Dataset items:
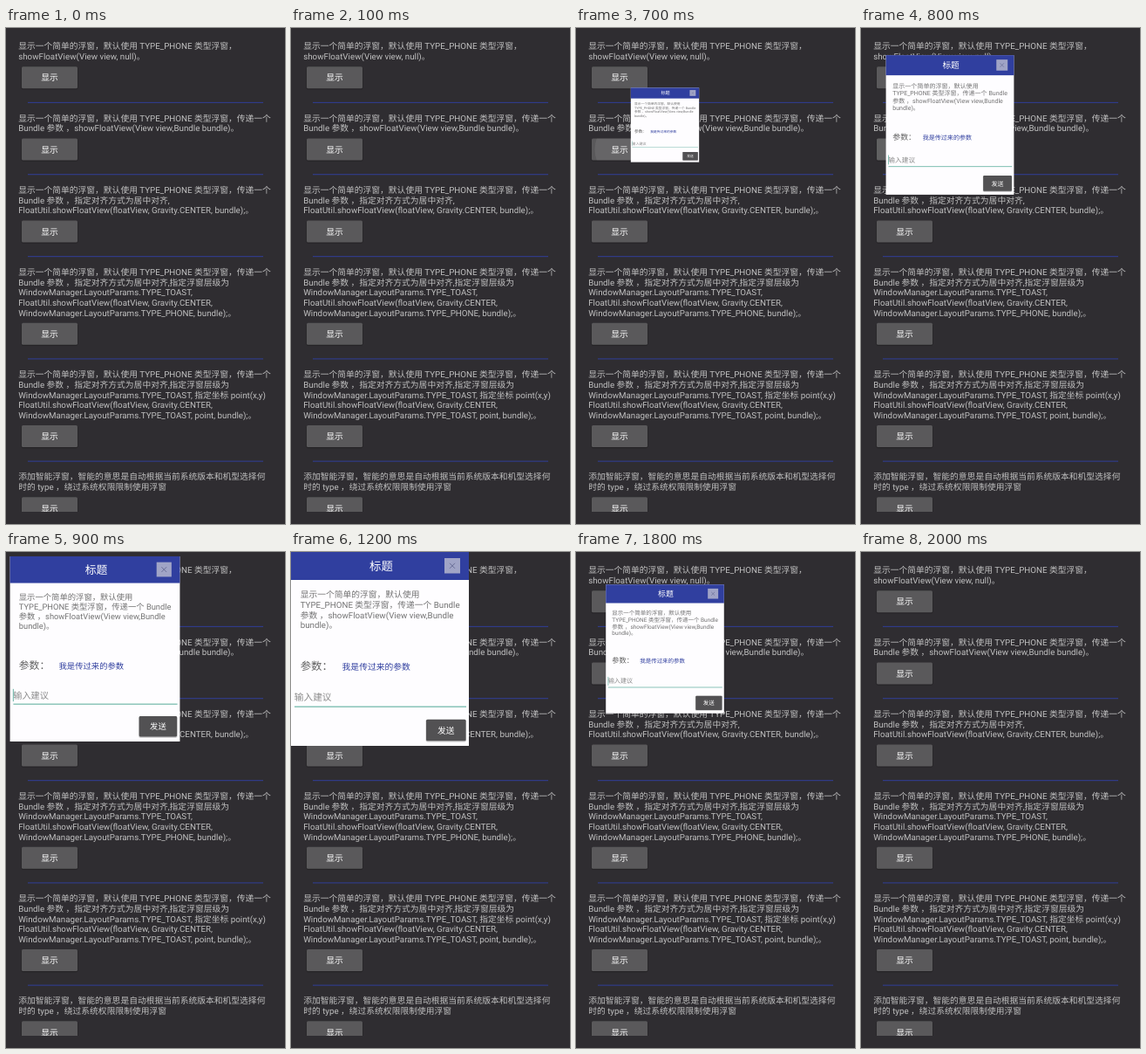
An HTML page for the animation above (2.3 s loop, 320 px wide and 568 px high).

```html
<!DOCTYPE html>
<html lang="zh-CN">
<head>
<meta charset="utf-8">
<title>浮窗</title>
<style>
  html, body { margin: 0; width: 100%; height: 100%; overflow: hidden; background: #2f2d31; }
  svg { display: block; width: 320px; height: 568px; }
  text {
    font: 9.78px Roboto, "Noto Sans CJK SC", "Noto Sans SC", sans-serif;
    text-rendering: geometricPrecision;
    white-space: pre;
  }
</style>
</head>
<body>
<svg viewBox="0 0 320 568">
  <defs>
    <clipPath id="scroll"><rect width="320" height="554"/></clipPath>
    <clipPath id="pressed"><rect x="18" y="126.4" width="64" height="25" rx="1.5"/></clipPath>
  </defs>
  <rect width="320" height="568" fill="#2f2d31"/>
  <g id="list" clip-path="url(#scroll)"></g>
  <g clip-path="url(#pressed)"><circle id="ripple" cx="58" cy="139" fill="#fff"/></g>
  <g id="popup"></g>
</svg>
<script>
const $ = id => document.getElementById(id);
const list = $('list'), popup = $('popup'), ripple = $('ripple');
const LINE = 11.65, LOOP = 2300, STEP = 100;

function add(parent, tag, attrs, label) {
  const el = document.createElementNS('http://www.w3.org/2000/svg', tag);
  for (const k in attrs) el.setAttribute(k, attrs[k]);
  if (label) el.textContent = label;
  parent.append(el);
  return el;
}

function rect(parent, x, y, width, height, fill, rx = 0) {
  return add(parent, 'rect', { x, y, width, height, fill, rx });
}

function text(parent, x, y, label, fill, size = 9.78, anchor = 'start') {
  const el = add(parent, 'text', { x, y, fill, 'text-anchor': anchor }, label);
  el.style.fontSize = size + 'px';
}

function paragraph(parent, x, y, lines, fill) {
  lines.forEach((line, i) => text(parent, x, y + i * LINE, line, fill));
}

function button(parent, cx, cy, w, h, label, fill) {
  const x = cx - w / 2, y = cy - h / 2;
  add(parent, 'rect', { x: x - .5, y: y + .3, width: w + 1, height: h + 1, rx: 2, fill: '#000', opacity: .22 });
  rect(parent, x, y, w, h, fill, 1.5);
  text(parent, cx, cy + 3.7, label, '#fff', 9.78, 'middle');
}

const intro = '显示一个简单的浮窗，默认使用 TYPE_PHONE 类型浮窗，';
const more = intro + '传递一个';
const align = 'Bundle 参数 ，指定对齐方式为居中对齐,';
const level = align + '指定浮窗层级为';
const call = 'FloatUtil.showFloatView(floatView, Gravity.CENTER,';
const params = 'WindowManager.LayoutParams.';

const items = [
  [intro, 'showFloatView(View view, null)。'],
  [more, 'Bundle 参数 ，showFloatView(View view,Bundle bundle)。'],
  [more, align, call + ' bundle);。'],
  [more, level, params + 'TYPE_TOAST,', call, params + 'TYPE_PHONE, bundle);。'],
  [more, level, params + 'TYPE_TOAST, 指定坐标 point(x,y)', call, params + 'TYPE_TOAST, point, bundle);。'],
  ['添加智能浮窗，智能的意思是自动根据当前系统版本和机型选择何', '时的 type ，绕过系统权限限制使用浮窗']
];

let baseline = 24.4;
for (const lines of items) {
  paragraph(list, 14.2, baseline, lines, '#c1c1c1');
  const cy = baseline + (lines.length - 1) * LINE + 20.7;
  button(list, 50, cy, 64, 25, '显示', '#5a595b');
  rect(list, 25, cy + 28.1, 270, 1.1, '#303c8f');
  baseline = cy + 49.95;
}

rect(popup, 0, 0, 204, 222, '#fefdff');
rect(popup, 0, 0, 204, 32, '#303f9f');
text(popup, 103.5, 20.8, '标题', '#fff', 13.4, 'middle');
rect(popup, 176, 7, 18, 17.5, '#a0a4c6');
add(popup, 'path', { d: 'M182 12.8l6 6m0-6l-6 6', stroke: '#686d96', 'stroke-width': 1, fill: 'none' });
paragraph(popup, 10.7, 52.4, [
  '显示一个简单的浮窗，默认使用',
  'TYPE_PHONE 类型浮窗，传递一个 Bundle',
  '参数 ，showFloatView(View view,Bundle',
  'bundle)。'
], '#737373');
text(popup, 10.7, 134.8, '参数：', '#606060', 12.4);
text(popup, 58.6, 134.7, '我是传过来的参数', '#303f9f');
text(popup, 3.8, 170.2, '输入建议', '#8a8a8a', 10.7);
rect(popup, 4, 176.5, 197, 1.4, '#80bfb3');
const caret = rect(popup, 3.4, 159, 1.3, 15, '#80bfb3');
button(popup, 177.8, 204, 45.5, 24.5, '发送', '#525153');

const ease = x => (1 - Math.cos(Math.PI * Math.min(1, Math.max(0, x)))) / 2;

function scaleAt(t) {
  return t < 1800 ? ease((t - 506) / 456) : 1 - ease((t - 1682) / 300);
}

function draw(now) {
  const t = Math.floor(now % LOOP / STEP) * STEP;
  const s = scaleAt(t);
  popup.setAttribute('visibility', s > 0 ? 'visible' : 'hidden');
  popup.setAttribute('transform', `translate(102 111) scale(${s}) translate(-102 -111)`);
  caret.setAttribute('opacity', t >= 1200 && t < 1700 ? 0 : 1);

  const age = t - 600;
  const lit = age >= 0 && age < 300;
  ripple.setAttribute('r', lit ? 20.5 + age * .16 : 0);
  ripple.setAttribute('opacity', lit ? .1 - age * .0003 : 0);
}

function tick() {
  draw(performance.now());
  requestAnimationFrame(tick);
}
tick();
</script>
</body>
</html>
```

* Goal of the exercise
The lines you need are those with the word "height"; list them from the entries.

* Solution to the exercise
  html, body { margin: 0; width: 100%; height: 100%; overflow: hidden; background: #2f2d31; }
  svg { display: block; width: 320px; height: 568px; }
    <clipPath id="scroll"><rect width="320" height="554"/></clipPath>
    <clipPath id="pressed"><rect x="18" y="126.4" width="64" height="25" rx="1.5"/></clipPath>
  <rect width="320" height="568" fill="#2f2d31"/>
function rect(parent, x, y, width, height, fill, rx = 0) {
  return add(parent, 'rect', { x, y, width, height, fill, rx });
  add(parent, 'rect', { x: x - .5, y: y + .3, width: w + 1, height: h + 1, rx: 2, fill: '#000', opacity: .22 });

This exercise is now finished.